During its WWDC keynote, Apple announced a bevy of changes and updates to its hardware and software. In the mix were anticipated improvements to its various operating systems and computers — and plans to expand its fintech footprint.
Apple has been growing as a consumer finance company for some time, most famously thanks to its Apple Pay service and the launch of a branded credit card in recent years. However, while it’s earned a market footprint of sufficient scale as to matter in the consumer financial technology market, it’s not considered a fintech company per se.
That could be changing. During its WWDC speech, Apple announced a new service called Apple Pay Later that will allow consumers to make mobile and online purchases sliced into four payments over six weeks at the millions of U.S. retailers that already accept Apple Pay. The offering won’t include fees or other charges, the company said, requiring only a “soft” credit check and review of the user’s transaction history with Apple.
This concept should be familiar. Often described as “buy now, pay later,” or BNPL, the installment payment method became a startup darling in recent years, with companies like Affirm (which has Stripe and Amazon partnerships) riding the consumer credit option all the way to the public markets. Klarna reached an epic scale as a private BNPL company, and we’ve recently seen Block buy Afterpay, a BNPL provider, and a merger between Sezzle and Zip.
“We are quickly seeing BNPL providers evolve into more full-featured digital wallets that include ‘pay in one’ in addition to installments, and we have seen traditional digital wallets such as PayPal add the pay-in-installment feature. So it is not surprising that Apple has added this feature,” Dayna Ford, senior director analyst at Gartner, told via email. “BNPL has proven to be popular among consumers and merchants as a way to increase sales.

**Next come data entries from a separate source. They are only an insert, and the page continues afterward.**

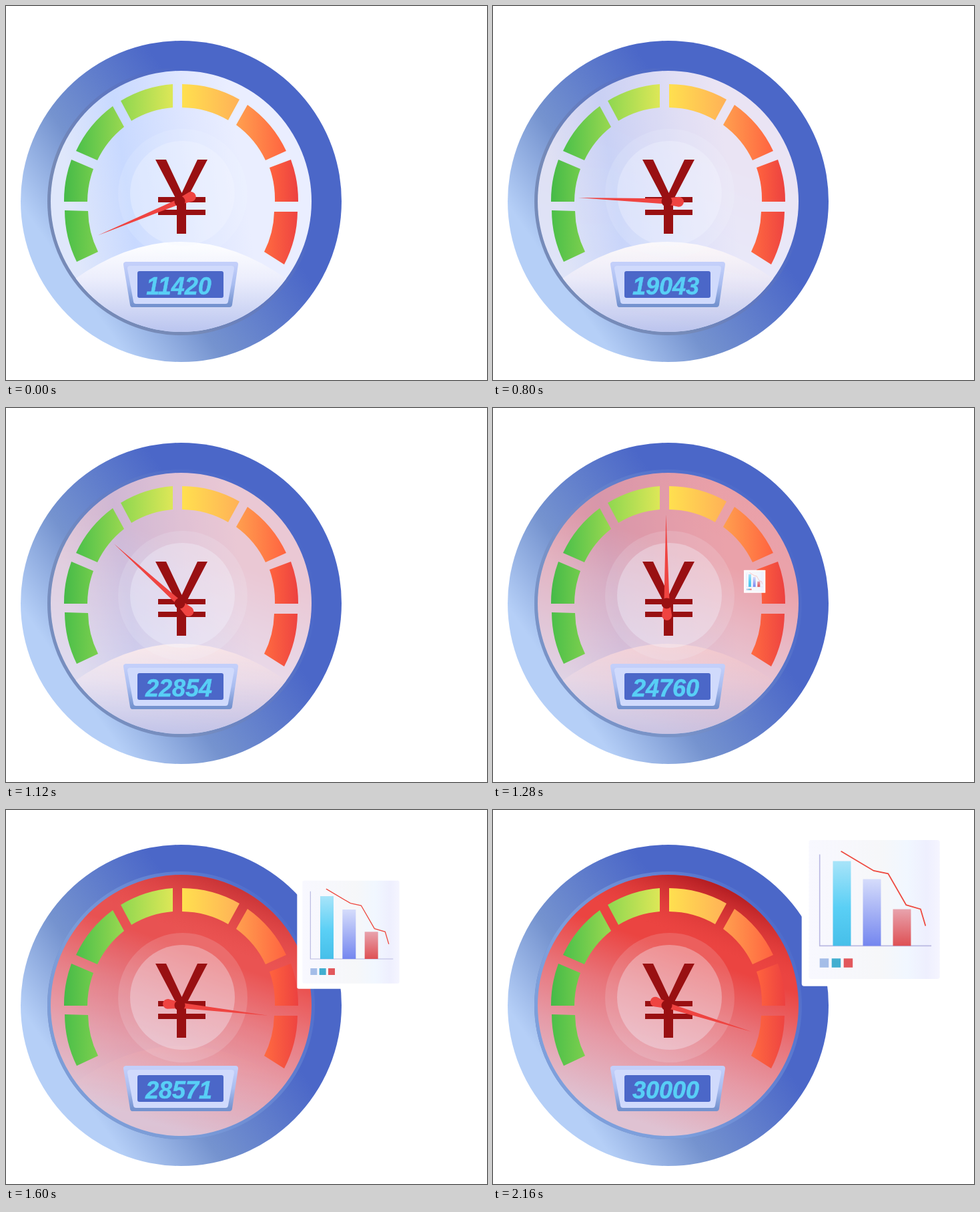
Recreate the animation shown at these times as an HTML page. Size 721 by 560 pixels, loop 3 s.

```html
<!DOCTYPE html>
<html lang="en">
<head>
<meta charset="utf-8">
<title>Money gauge</title>
<style>
  html, body { margin: 0; width: 100%; height: 100%; overflow: hidden; background: #fff; }
  svg { display: block; }
  #count { font: italic bold 36px "Liberation Sans", Arial, sans-serif; }
</style>
</head>
<body>
<svg width="721" height="560" viewBox="0 0 721 560">
  <defs>
    <linearGradient id="ring" gradientUnits="userSpaceOnUse" x1="66" y1="430" x2="338" y2="240">
      <stop offset=".12" stop-color="#b5cff7"/><stop offset=".47" stop-color="#7593cf"/><stop offset="1" stop-color="#4b67c8"/>
    </linearGradient>
    <linearGradient id="rim" gradientUnits="userSpaceOnUse" x1="90" y1="400" x2="340" y2="200">
      <stop offset=".3" stop-color="#768ab7"/><stop offset="1" stop-color="#4b67c8"/>
    </linearGradient>
    <linearGradient id="hotRim" gradientUnits="userSpaceOnUse" x1="90" y1="400" x2="440" y2="200">
      <stop offset=".3" stop-color="#7d9fdc"/><stop offset="1" stop-color="#4f6ccb"/>
    </linearGradient>
    <linearGradient id="face" x2="1" y2="-.15">
      <stop offset="0" stop-color="#dfe7fb"/><stop offset=".22" stop-color="#c8d9ff"/>
      <stop offset=".5" stop-color="#e0e7ff"/><stop offset=".66" stop-color="#eaeeff"/>
    </linearGradient>
    <linearGradient id="hill" x2="0" y2="1">
      <stop offset="0" stop-color="#fff"/><stop offset=".4" stop-color="#eceefc"/><stop offset="1" stop-color="#b9c4ef"/>
    </linearGradient>
    <linearGradient id="hot" gradientUnits="userSpaceOnUse" x1="330" y1="100" x2="195" y2="480">
      <stop offset=".3" stop-color="#eb4441"/><stop offset=".5" stop-color="#e8747a"/>
      <stop offset=".7" stop-color="#e69aa6"/><stop offset=".95" stop-color="#dfc2d2"/>
    </linearGradient>
    <linearGradient id="shade" gradientUnits="userSpaceOnUse" x1="345" y1="100" x2="306" y2="198">
      <stop offset="0" stop-color="#a3121a"/><stop offset="1" stop-color="#e03a38" stop-opacity="0"/>
    </linearGradient>
    <linearGradient id="frame" x2="0" y2="1">
      <stop offset="0" stop-color="#c3cffa"/><stop offset=".5" stop-color="#a9bdf0"/><stop offset="1" stop-color="#7593cf"/>
    </linearGradient>
    <linearGradient id="card">
      <stop offset="0" stop-color="#f8f8ff"/><stop offset=".55" stop-color="#f6f7f9"/>
      <stop offset=".75" stop-color="#f1f7ff"/><stop offset=".9" stop-color="#eeeffe"/><stop offset="1" stop-color="#f5f5ff"/>
    </linearGradient>
    <linearGradient id="cyan" x2="0" y2="1">
      <stop offset="0" stop-color="#a8e4f9"/><stop offset=".55" stop-color="#5acff5"/><stop offset="1" stop-color="#46bfe9"/>
    </linearGradient>
    <linearGradient id="violet" x2="0" y2="1"><stop stop-color="#d5dcfb"/><stop offset="1" stop-color="#7486ef"/></linearGradient>
    <linearGradient id="rose" x2="0" y2="1"><stop stop-color="#e8a3ad"/><stop offset="1" stop-color="#de5054"/></linearGradient>
    <clipPath id="dial"><circle cx="262.5" cy="292.5" r="195.5"/></clipPath>
  </defs>

  <circle cx="262.5" cy="292.5" r="240.5" fill="url(#ring)"/>
  <circle cx="262.5" cy="292.5" r="200.5" fill="url(#rim)"/>
  <circle cx="262.5" cy="292.5" r="195.5" fill="url(#face)"/>
  <path d="M100 411Q262 295 424 411V490H100Z" fill="url(#hill)" clip-path="url(#dial)"/>
  <g id="heat">
    <circle cx="262.5" cy="292.5" r="200.5" fill="url(#hotRim)"/>
    <circle cx="262.5" cy="292.5" r="195.5" fill="url(#hot)"/>
  </g>
  <circle id="dark" cx="262.5" cy="292.5" r="195.5" fill="url(#shade)"/>
  <g fill="#f2f6ff">
    <circle cx="265" cy="281" r="97" opacity=".15"/>
    <circle cx="264.5" cy="280.5" r="78.5" opacity=".33"/>
  </g>
  <g id="bands"></g>

  <g stroke-linejoin="round" stroke-width="8">
    <path d="M180 387H344L335 447H190Z" fill="url(#frame)" stroke="url(#frame)"/>
    <path d="M186 393H338L329 442H195Z" fill="#d0dafc" stroke="#d0dafc"/>
  </g>
  <rect x="197" y="397" width="129" height="40" rx="3" fill="#4b67c8"/>
  <text id="count" x="259" y="432" text-anchor="middle" fill="#58cff6" stroke="#58cff6" stroke-width=".5"></text>

  <path fill="#991012" d="M224 230h16l23.500 50L287 230h15L270 291V341H256V291ZM228 286h71v8h-71ZM228 305h71v8h-71Z"/>
  <g id="needle">
    <path fill="#ef4441" d="M-133 0L-4-4L18-7.500A7.500 7.500 0 0 1 18 7.500L-4 4Z"/>
    <circle r="8" fill="#991012"/>
  </g>

  <g id="chart">
    <rect x="474" y="7" width="242" height="255" rx="4" fill="#fff"/>
    <rect x="486" y="19" width="218" height="231" rx="4" fill="url(#card)"/>
    <path d="M504 43V195H690" fill="none" stroke="#bab9e2" stroke-width="1.800"/>
    <rect x="526" y="54" width="30" height="141" fill="url(#cyan)"/>
    <rect x="576" y="84" width="30" height="111" fill="url(#violet)"/>
    <rect x="626" y="134" width="30" height="61" fill="url(#rose)"/>
    <path d="M540 38L594 70L618 75L648 127L672 134L680 161" fill="none" stroke="#ee4a40" stroke-width="2" stroke-linecap="round"/>
    <rect x="504" y="216" width="15" height="15" fill="#a4bde8"/>
    <rect x="524" y="216" width="15" height="15" fill="#42aed0"/>
    <rect x="544" y="216" width="15" height="15" fill="#e2585c"/>
  </g>
</svg>
<script>
const $ = id => document.getElementById(id);

// Each band: two outer corners, two inner corners, left and right colour.
const bands = [
  ['106 383', '88 306', '123 307', '138 368', '#4bbf49', '#7ccf4e'],
  ['87 293', '98 230', '131 244', '122 293', '#45ba48', '#72cc4c'],
  ['105 217', '160 150', '177 181', '137 231', '#4bc04a', '#9ad850'],
  ['172 142', '250 117', '250 152', '188 172', '#8ed750', '#dde757'],
  ['264 117', '350 140', '333 171', '264 152', '#ffe04f', '#ffb157'],
  ['362 148', '420 217', '389 231', '345 178', '#ffa04f', '#ff6340'],
  ['427 230', '438 293', '403 293', '395 242', '#ff633e', '#ec4140'],
  ['437 308', '417 387', '387 368', '402 308', '#ff6a40', '#ee4441']
];
$('bands').innerHTML = bands.map(([a, b, c, d, from, to], i) =>
  `<linearGradient id="b${i}"><stop stop-color="${from}"/><stop offset="1" stop-color="${to}"/></linearGradient>
  <path fill="url(#b${i})" d="M${a}A175.500 175.500 0 0 1 ${b}L${c}A140.500 140.500 0 0 0 ${d}Z"/>`).join('');

// Keys are [step, value, slope]; cubic Hermite between them.
const turn = [[3, -22.9, .4], [4, -22.5, .45], [10, -18.2, 1.1], [20, 2.4, 3.2], [28, 42.1, 8.5], [36, 145.9, 13], [43, 197.3, 0]];
const heat = [[16, 0, 0], [20, .05, .016], [28, .22, .04], [36, .7, .055], [44, 1, 0]];

function curve(keys, k) {
  const last = keys[keys.length - 1];
  if (k <= keys[0][0]) return keys[0][1];
  if (k >= last[0]) return last[1];
  const i = keys.findIndex(key => key[0] > k);
  const [k0, v0, m0] = keys[i - 1], [k1, v1, m1] = keys[i];
  const h = k1 - k0, u = (k - k0) / h, w = 1 - u;
  return v0 * w * w * (1 + 2 * u) + v1 * u * u * (3 - 2 * u) + h * u * w * (m0 * w - m1 * u);
}

function chartScale(k) {
  if (k <= 45) return Math.max(0, (k - 30) / 15);
  return 1 - .1 * Math.min(1, (k - 45) / 9);
}

function draw(ms) {
  const step = Math.floor(ms % 3000 / 40);
  const k = step < 3 ? 4 : step; // opening pose is held
  $('count').textContent = Math.min(30000, Math.round(14278.4 + 476.42 * (k - 10)));
  $('needle').setAttribute('transform', `translate(260.5 292.5) rotate(${curve(turn, k)})`);
  const glow = curve(heat, k);
  $('heat').setAttribute('opacity', glow);
  $('dark').setAttribute('opacity', glow ** 5); // the shadow arrives late
  const s = chartScale(k);
  $('chart').setAttribute('transform', `translate(361 279) scale(${s}) translate(-361 -279)`);
  $('chart').style.display = s ? '' : 'none';
}

const start = performance.now();
(function tick() {
  draw(performance.now() - start);
  requestAnimationFrame(tick);
})();
</script>
</body>
</html>
```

It is likely to help boost Apple Pay usage, and it is a logical extension of their growing financial relationship with Apple users.”
“Banks, lenders and merchants need not view Apple Pay Later as a threat but rather as an opportunity to carve out their own niche in what has become the payments standard.” Jifiti CEO Yaacov Martin
has reported on myriad BNPL startups around the world, each chasing scale with modest model variations, at times focusing on particular verticals or other forms of customer segmentation. How will all of these BNPL-focused providers fare with Apple pounding its way into their market? We got an early look at what investors are thinking, at least, when shares of Affirm sold off in the wake of Apple’s news.
But that’s just one company, one result. What about outfits like Afterpay and Affirm? Will Apple’s news upset their apple carts? And what should we consider the potential impact of Apple’s news on the smaller, regional or otherwise niche-y BNPL players that raised so very much capital in the last few years? wanted to find out.
It’s worth noting that the BNPL sector has been under some pressure in recent months. After Affirm’s share price came back to Earth following a period of investor fancy, Klarna was forced to change up its fundraising hopes, cutting its valuation to pursue new capital.
The company remains on the defensive. has written about the economics of the BNPL world here, if you would like to go deeper.
To get a better handle on how Apple will impact the well-funded, if slightly ill market, reached out to — and heard back from — many of the major vendors in the BNPL space, including Affirm, Afterpay and Splitit. Klarna declined to comment.